DIRTY PRETTY THINGS: Waterloo to Anywhere: CD

Nov 21, 2006
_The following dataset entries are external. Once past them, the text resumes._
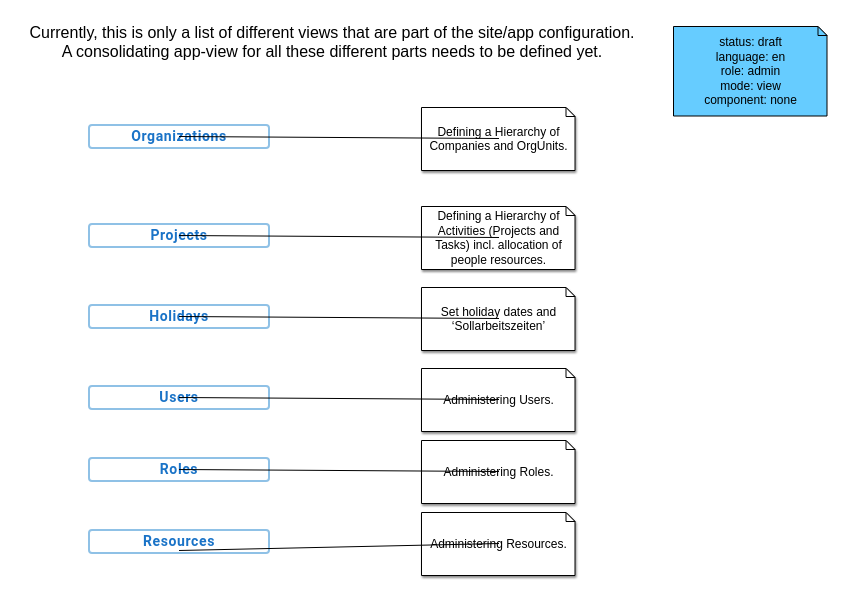
<!DOCTYPE html>
<html lang="en">
<head>
<meta charset="utf-8">
<title>Site/app configuration views</title>
<style>
:root {
  --ink: #000;
  --paper: #fff;
  --status: #66ccff;
  --view-border: #8fc1e6;
  --view-text: #1a73c7;
}
* { box-sizing: border-box; margin: 0; padding: 0; }
html, body { width: 848px; height: 596px; overflow: hidden; background: var(--paper); }
.diagram {
  position: relative; width: 848px; height: 596px; overflow: hidden;
  color: var(--ink); font: 12px/14.5px "Liberation Sans", Arial, sans-serif;
}
.intro {
  position: absolute; left: 12px; top: 23px; width: 640px;
  font-size: 16px; font-weight: 400; line-height: 19px; text-align: center; white-space: nowrap;
}
.view {
  position: absolute; left: 88px; top: calc(var(--y) + 17px); width: 182px; height: 25px;
  display: flex; align-items: center; justify-content: center;
  border: 2px solid var(--view-border); border-radius: 4px;
  color: var(--view-text); font: 700 14px/16px Roboto, sans-serif; letter-spacing: 0.6px;
  padding-bottom: 1px; text-decoration: none;
}
.note {
  position: absolute; left: 421px; top: var(--y); width: 155px; height: 64px;
  display: flex; align-items: center; justify-content: center;
  text-align: center; white-space: nowrap;
}
.note p { position: relative; }
.note svg { position: absolute; left: 0; top: 0; overflow: visible; fill: var(--paper); stroke: var(--ink); }
.note .sheet { filter: drop-shadow(1px 2px 1px rgba(0, 0, 0, 0.45)); }
.status { left: 673px; top: 26px; height: 91px; }
.status svg { fill: var(--status); }
.links { position: absolute; left: 0; top: 0; stroke: var(--ink); }
</style>
</head>
<body>
<main class="diagram">
  <svg width="0" height="0" style="position:absolute" aria-hidden="true">
    <defs>
      <g id="note-shape">
        <path d="M.5 .5H145L154 9.5V63.5H.5Z"/>
        <path d="M145 .5V9.5H154Z"/>
      </g>
    </defs>
  </svg>

  <h1 class="intro">Currently, this is only a list of different views that are part of the site/app configuration.<br>A consolidating app-view for all these different parts needs to be defined yet.</h1>

  <aside class="note status">
    <svg width="155" height="91" aria-hidden="true">
      <path d="M.5 .5H145L154 9.5V90H.5Z"/>
      <path d="M145 .5V9.5H154Z"/>
    </svg>
    <p>status: draft<br>language: en<br>role: admin<br>mode: view<br>component: none</p>
  </aside>

  <section style="--y:107px">
    <a class="view" href="#">Organizations</a>
    <div class="note"><svg class="sheet" width="155" height="64" aria-hidden="true"><use href="#note-shape"/></svg><p>Defining a Hierarchy of<br>Companies and OrgUnits.</p></div>
  </section>
  <section style="--y:206px">
    <a class="view" href="#">Projects</a>
    <div class="note"><svg class="sheet" width="155" height="64" aria-hidden="true"><use href="#note-shape"/></svg><p>Defining a Hierarchy of<br>Activities (Projects and<br>Tasks) incl. allocation of<br>people resources.</p></div>
  </section>
  <section style="--y:287px">
    <a class="view" href="#">Holidays</a>
    <div class="note"><svg class="sheet" width="155" height="64" aria-hidden="true"><use href="#note-shape"/></svg><p>Set holiday dates and<br>‘Sollarbeitszeiten’</p></div>
  </section>
  <section style="--y:368px">
    <a class="view" href="#">Users</a>
    <div class="note"><svg class="sheet" width="155" height="64" aria-hidden="true"><use href="#note-shape"/></svg><p>Administering Users.</p></div>
  </section>
  <section style="--y:440px">
    <a class="view" href="#">Roles</a>
    <div class="note"><svg class="sheet" width="155" height="64" aria-hidden="true"><use href="#note-shape"/></svg><p>Administering Roles.</p></div>
  </section>
  <section style="--y:512px">
    <a class="view" href="#">Resources</a>
    <div class="note"><svg class="sheet" width="155" height="64" aria-hidden="true"><use href="#note-shape"/></svg><p>Administering Resources.</p></div>
  </section>

  <svg class="links" width="848" height="596" aria-hidden="true">
    <line x1="179" y1="136.5" x2="499" y2="138.5"/>
    <line x1="179" y1="235.5" x2="499" y2="237.5"/>
    <line x1="179" y1="316.5" x2="499" y2="318.5"/>
    <line x1="179" y1="397.5" x2="499" y2="399.5"/>
    <line x1="179" y1="469.5" x2="499" y2="471.5"/>
    <line x1="179" y1="550.5" x2="499" y2="543.5"/>
  </svg>
</main>
</body>
</html>
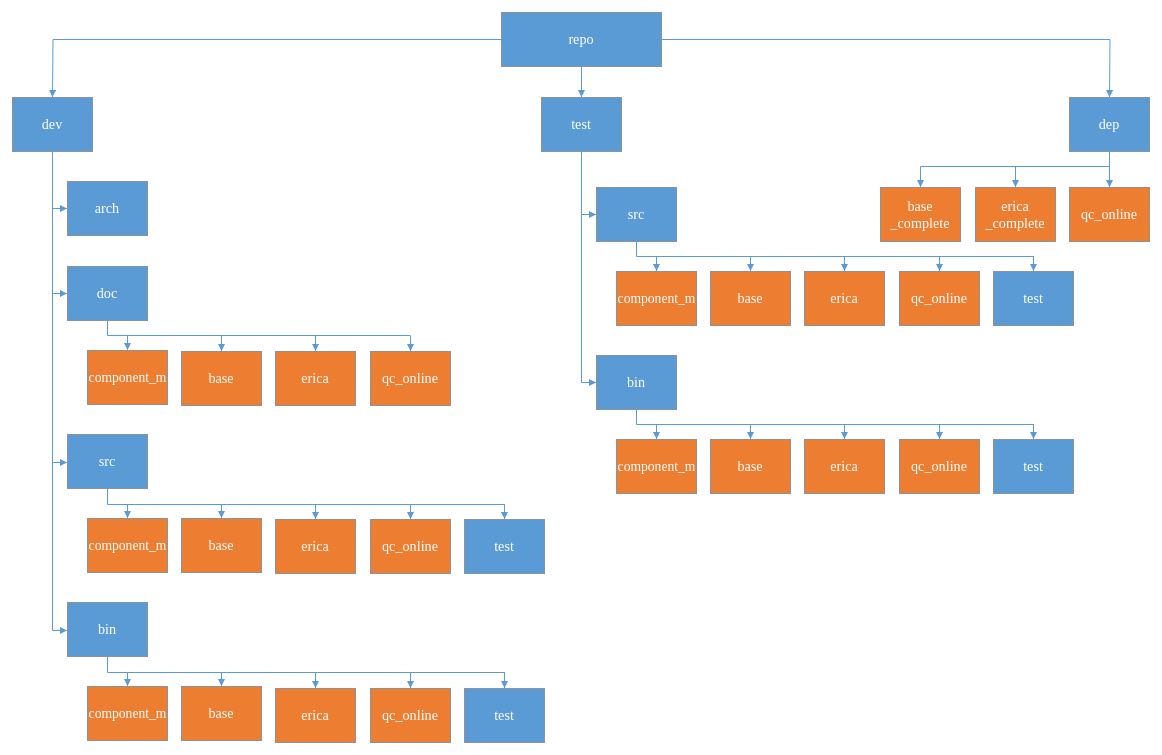
<!DOCTYPE html>
<html lang="en">
<head>
<meta charset="utf-8">
<title>Repository structure</title>
<style>
:root {
  --folder: #5b9bd5;
  --component: #ed7d31;
  --edge: #8b949b;
  --line: #5b9bd5;
  --label: #fff;
}
* { box-sizing: border-box; }
html, body { margin: 0; overflow: hidden; background: #fff; }
.tree { position: relative; width: 1162px; height: 755px; overflow: hidden; }
.connectors { position: absolute; inset: 0; fill: none; stroke: var(--line); stroke-width: 1; stroke-linejoin: round; }
.arrows { marker-end: url(#arrow); }
.arrowhead { fill: var(--line); stroke: none; }
.node {
  position: absolute; left: var(--x); top: var(--y);
  width: 81px; height: 55px; padding-right: 1px;
  display: flex; align-items: center; justify-content: center;
  border: 1px solid var(--edge);
  background: var(--folder); color: var(--label);
  font: 14.2px/17px "Liberation Serif", "Times New Roman", serif;
  text-align: center; white-space: nowrap;
}
.root { width: 161px; }
.component { background: var(--component); }
.long { padding: 0; font-size: 13.6px; }
</style>
</head>
<body>
<main class="tree">
  <svg class="connectors" width="1162" height="755" viewBox="0 0 1162 755" aria-hidden="true">
    <defs>
      <marker id="arrow" markerUnits="userSpaceOnUse" markerWidth="7" markerHeight="7" refX="7" refY="3.5" orient="auto">
        <path class="arrowhead" d="M0 0L7 3.5L0 7Z"/>
      </marker>
      <path id="five-rail" d="M0.5 0V15.5H397.5"/>
      <g id="test-drops">
        <use href="#five-rail"/>
        <g class="arrows">
          <path d="M20.5 15V30"/>
          <path d="M114.5 15V30"/>
          <path d="M208.5 15V30"/>
          <path d="M303.5 15V30"/>
          <path d="M397.5 15V30"/>
        </g>
      </g>
    </defs>
    <g id="root-branches" class="arrows">
      <path d="M501 39.5H53L52.5 97"/>
      <path d="M581.5 67V97"/>
      <path d="M662 39.5H1110L1109.5 97"/>
    </g>
    <g id="dev-branches" class="arrows">
      <path d="M52.5 152V630.5H67"/>
      <path d="M52.5 208.5H67"/>
      <path d="M52.5 293.5H67"/>
      <path d="M52.5 462.5H67"/>
    </g>
    <path d="M107.5 321V335.5H410.5"/>
    <g id="doc-drops" class="arrows">
      <path d="M127.5 336V350"/>
      <path d="M221.5 336V351"/>
      <path d="M315.5 336V351"/>
      <path d="M410.5 336V351"/>
    </g>
    <use href="#five-rail" x="107" y="489"/>
    <g id="src-drops" class="arrows">
      <path d="M127.5 504V518"/>
      <path d="M221.5 504V518"/>
      <path d="M315.5 504V519"/>
      <path d="M410.5 504V519"/>
      <path d="M504.5 504V519"/>
    </g>
    <use href="#five-rail" x="107" y="657"/>
    <g id="bin-drops" class="arrows">
      <path d="M127.5 672V686"/>
      <path d="M221.5 672V686"/>
      <path d="M315.5 672V688"/>
      <path d="M410.5 672V688"/>
      <path d="M504.5 672V688"/>
    </g>
    <g id="test-branches">
      <path class="arrows" d="M581.5 152V382.5H596"/>
      <path class="arrows" d="M581.5 214.5H596"/>
      <use href="#test-drops" x="636" y="241"/>
      <use href="#test-drops" x="636" y="409"/>
    </g>
    <g id="dep-branches" class="arrows">
      <path d="M1109.5 152V187"/>
      <path d="M1109.5 166.5H920.5V187"/>
      <path d="M1015.5 166V187"/>
    </g>
  </svg>

  <div class="node root" style="--x:501px;--y:12px">repo</div>

  <section aria-label="dev">
    <div class="node" style="--x:12px;--y:97px">dev</div>
    <div class="node" style="--x:67px;--y:181px">arch</div>

    <div class="node" style="--x:67px;--y:266px">doc</div>
    <div class="node component long" style="--x:87px;--y:350px">component_m</div>
    <div class="node component" style="--x:181px;--y:351px">base</div>
    <div class="node component" style="--x:275px;--y:351px">erica</div>
    <div class="node component" style="--x:370px;--y:351px">qc_online</div>

    <div class="node" style="--x:67px;--y:434px">src</div>
    <div class="node component long" style="--x:87px;--y:518px">component_m</div>
    <div class="node component" style="--x:181px;--y:518px">base</div>
    <div class="node component" style="--x:275px;--y:519px">erica</div>
    <div class="node component" style="--x:370px;--y:519px">qc_online</div>
    <div class="node" style="--x:464px;--y:519px">test</div>

    <div class="node" style="--x:67px;--y:602px">bin</div>
    <div class="node component long" style="--x:87px;--y:686px">component_m</div>
    <div class="node component" style="--x:181px;--y:686px">base</div>
    <div class="node component" style="--x:275px;--y:688px">erica</div>
    <div class="node component" style="--x:370px;--y:688px">qc_online</div>
    <div class="node" style="--x:464px;--y:688px">test</div>
  </section>

  <section aria-label="test">
    <div class="node" style="--x:541px;--y:97px">test</div>

    <div class="node" style="--x:596px;--y:187px">src</div>
    <div class="node component long" style="--x:616px;--y:271px">component_m</div>
    <div class="node component" style="--x:710px;--y:271px">base</div>
    <div class="node component" style="--x:804px;--y:271px">erica</div>
    <div class="node component" style="--x:899px;--y:271px">qc_online</div>
    <div class="node" style="--x:993px;--y:271px">test</div>

    <div class="node" style="--x:596px;--y:355px">bin</div>
    <div class="node component long" style="--x:616px;--y:439px">component_m</div>
    <div class="node component" style="--x:710px;--y:439px">base</div>
    <div class="node component" style="--x:804px;--y:439px">erica</div>
    <div class="node component" style="--x:899px;--y:439px">qc_online</div>
    <div class="node" style="--x:993px;--y:439px">test</div>
  </section>

  <section aria-label="dep">
    <div class="node" style="--x:1069px;--y:97px">dep</div>
    <div class="node component" style="--x:880px;--y:187px">base<br>_complete</div>
    <div class="node component" style="--x:975px;--y:187px">erica<br>_complete</div>
    <div class="node component" style="--x:1069px;--y:187px">qc_online</div>
  </section>
</main>
</body>
</html>
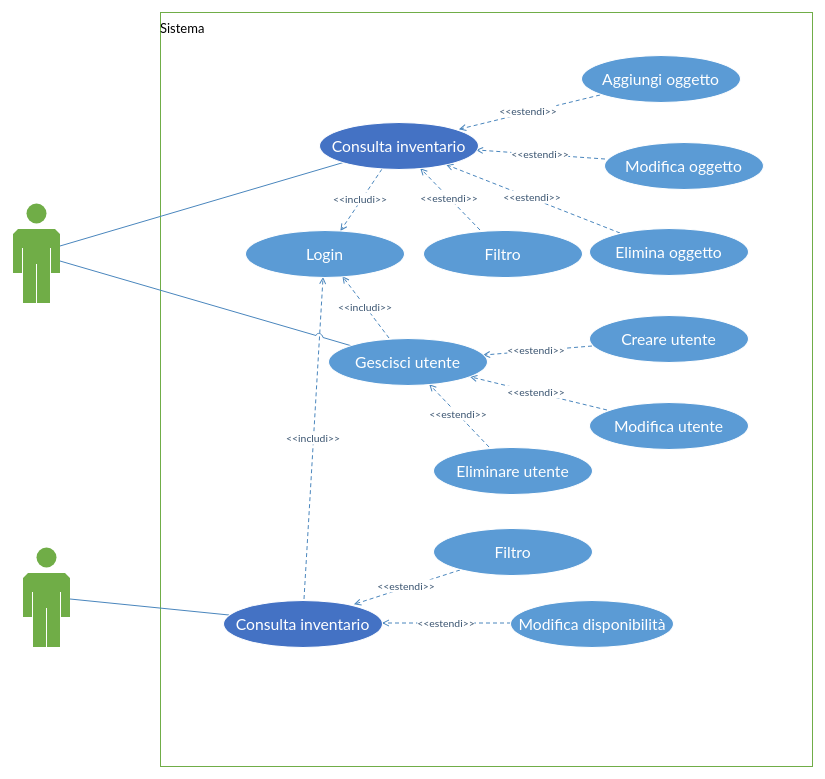
<!DOCTYPE html>
<html lang="it">
<head>
<meta charset="utf-8">
<title>Diagramma dei casi d'uso</title>
<style>
:root {
  --paper: #ffffff;
  --actor: #70ad47;
  --frame: #70ad47;
  --case: #5b9bd5;
  --case-main: #4472c4;
  --line: #4a86bd;
  --relation: #3a5470;
}
* { box-sizing: border-box; }
html, body { margin: 0; overflow: hidden; background: var(--paper); }
.diagram {
  position: relative;
  width: 825px;
  height: 779px;
  overflow: hidden;
  background: var(--paper);
  font-family: Lato, "Open Sans", sans-serif;
}
.system {
  position: absolute;
  left: 160px;
  top: 12px;
  width: 653px;
  height: 755px;
  border: 1px solid var(--frame);
}
.system h1 {
  margin: 7px 0 0 -1px;
  font-size: 13px;
  line-height: 16px;
  font-weight: 400;
  color: #000;
}
.links { position: absolute; left: 0; top: 0; }
.association { fill: none; stroke: var(--line); stroke-width: 1; }
.dependency line { stroke: var(--line); stroke-width: 1; stroke-dasharray: 4 3; marker-end: url(#arrow); }
.arrowhead { fill: none; stroke: var(--line); stroke-width: 1; }
.actor { fill: var(--actor); }
.case, .relation {
  position: absolute;
  left: var(--x);
  top: var(--y);
  transform: translate(-50%, -50%);
  white-space: nowrap;
}
.case {
  display: flex;
  align-items: center;
  justify-content: center;
  width: 160px;
  height: 48px;
  border: 1px solid var(--paper);
  border-radius: 50%;
  background: var(--case);
  color: #fff;
  font-size: 15.7px;
  line-height: 20px;
}
.case.main { background: var(--case-main); }
.case.wide { width: 164px; }
.relation {
  background: var(--paper);
  color: var(--relation);
  font-size: 10.4px;
  line-height: 13px;
}
</style>
</head>
<body>
<main class="diagram">
  <section class="system"><h1>Sistema</h1></section>

  <svg class="links" width="825" height="779" viewBox="0 0 825 779" aria-hidden="true">
    <defs>
      <marker id="arrow" markerUnits="userSpaceOnUse" markerWidth="9" markerHeight="9" refX="7" refY="4" orient="auto">
        <path class="arrowhead" d="M1 1 L7 4 L1 7"/>
      </marker>
      <g id="person">
        <circle cx="36.5" cy="213.5" r="10"/>
        <path d="M18 229H55L60 234V273H51V248H50V303H37V264H36V303H23V248H22V273H13V234Z"/>
      </g>
    </defs>
    <g class="association">
      <path d="M60 246 L345 162"/>
      <path d="M60 261 L316 335.5 C317 332 322 333 323 337.5 L352 346"/>
      <path d="M70 599 L229 615"/>
    </g>
    <g class="dependency">
      <line x1="600" y1="95" x2="460" y2="129"/>
      <line x1="605" y1="159" x2="477" y2="150"/>
      <line x1="620" y1="233" x2="447" y2="165"/>
      <line x1="480" y1="230" x2="421" y2="169"/>
      <line x1="382" y1="169" x2="341" y2="230"/>
      <line x1="389" y1="338" x2="343" y2="277"/>
      <line x1="592" y1="346" x2="484" y2="355"/>
      <line x1="607" y1="410" x2="471" y2="377"/>
      <line x1="489" y1="447" x2="430" y2="385"/>
      <line x1="304" y1="599" x2="323" y2="278"/>
      <line x1="460" y1="570" x2="355" y2="604"/>
      <line x1="511" y1="623" x2="383" y2="623"/>
    </g>
    <g class="actor">
      <use href="#person"/>
      <use href="#person" x="10" y="344"/>
    </g>
  </svg>

  <span class="relation" style="--x:528px;--y:111px">&lt;&lt;estendi&gt;&gt;</span>
  <span class="relation" style="--x:540px;--y:154px">&lt;&lt;estendi&gt;&gt;</span>
  <span class="relation" style="--x:532px;--y:197px">&lt;&lt;estendi&gt;&gt;</span>
  <span class="relation" style="--x:449px;--y:198px">&lt;&lt;estendi&gt;&gt;</span>
  <span class="relation" style="--x:360px;--y:199px">&lt;&lt;includi&gt;&gt;</span>
  <span class="relation" style="--x:365px;--y:307px">&lt;&lt;includi&gt;&gt;</span>
  <span class="relation" style="--x:536px;--y:350px">&lt;&lt;estendi&gt;&gt;</span>
  <span class="relation" style="--x:536px;--y:392px">&lt;&lt;estendi&gt;&gt;</span>
  <span class="relation" style="--x:458px;--y:414px">&lt;&lt;estendi&gt;&gt;</span>
  <span class="relation" style="--x:313px;--y:438px">&lt;&lt;includi&gt;&gt;</span>
  <span class="relation" style="--x:406px;--y:586px">&lt;&lt;estendi&gt;&gt;</span>
  <span class="relation" style="--x:446px;--y:623px">&lt;&lt;estendi&gt;&gt;</span>

  <div class="case" style="--x:660.5px;--y:78.5px">Aggiungi oggetto</div>
  <div class="case main" style="--x:398.5px;--y:145.5px">Consulta inventario</div>
  <div class="case" style="--x:683.5px;--y:165.5px">Modifica oggetto</div>
  <div class="case" style="--x:324.5px;--y:253.5px">Login</div>
  <div class="case" style="--x:502.5px;--y:253.5px">Filtro</div>
  <div class="case" style="--x:668.5px;--y:251.5px">Elimina oggetto</div>
  <div class="case" style="--x:668.5px;--y:338.5px">Creare utente</div>
  <div class="case" style="--x:407.5px;--y:361.5px">Gescisci utente</div>
  <div class="case" style="--x:668.5px;--y:425.5px">Modifica utente</div>
  <div class="case" style="--x:512.5px;--y:470.5px">Eliminare utente</div>
  <div class="case" style="--x:512.5px;--y:551.5px">Filtro</div>
  <div class="case main" style="--x:302.5px;--y:623.5px">Consulta inventario</div>
  <div class="case wide" style="--x:592px;--y:623.5px">Modifica disponibilità</div>
</main>
</body>
</html>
My best friend was telling me about this relationship book she was reading. Apparently, different people “perceive love” in different ways: some perceive love through physical affection—PDAs and that sort of thing; some through gift-giving (well, gift-receiving); and some through good communication. We decided I fell into this last group. And since I perceive love verbally, naturally it explains why I love this record so goddamn much. Every song has some astonishing little lyrical moment (not just phrases here and there but entire verses) that leaves a verbally inclined listener in rock’n’roll heaven and absolutely feeling the love. Carl Barât, the man behind the pen and one of two guitars, was one of the two front men of The Libertines. That band re-made the musical landscape in the U.K. and then promptly self-immolated, mostly because of Pete Doherty’s colossal drug addiction. In the years since, Doherty has proved to be a determined drug addict, repeatedly flouting the law and rehab, and a popular subject for the scandal-hungry British tabloids. His band produced a great shambling mess of a record last year and Barât meanwhile formed DPTs with Gary Powell, also an ex-Libertine. They and their two cohorts have produced a glorious crop of fast, guitar-driven, irresistibly catchy, punkish melodies wrapped around a dark and layered lyrical core. Lyrics, which—Barât being a proper Brit—are oh so terribly clever. Songs that feel good right away but then give you something to think about on repeated listening (including the suspicion that Barât was the necessary piece that made the brilliance of The Libertines whole.). Some songs deal with his Libertines past (“Deadwood”; “Bang Bang You’re Dead”; “Blood Thirsty Bastards”), which obviously makes for fascinating between-the-lines listening for anybody who is a fan of that band. Others are introspective glimpses of a fertile mind at unrest (“The Enemy”; “Gin and Milk”) and still others are amazing chunks of weirdness: the pleading, near hysterical vocals on “If You Love a Woman,” or the teenage druggie prostitute protagonist of “You Fucking Love It.” (A mini show review digression: DPTs played in L.A. in August and I can’t remember a punk rock moment as satisfying as shrieking “You Fucking Love It,” loud and fast, sandwiched amongst similarly delirious people, while Barât jumps around madly on stage—despite an arm in a sling from a broken collar bone—and who, I might add, looks spectacularly hot in his tight little English rocker-boy pants.). But in case you’re not verbally inclined, you should listen to this collection of songs simply because they rock. Really, really hard. Then pass it on to your “perceives love through receiving gifts” friend and spread the love. –Sara

 –staff (Mercury, UK)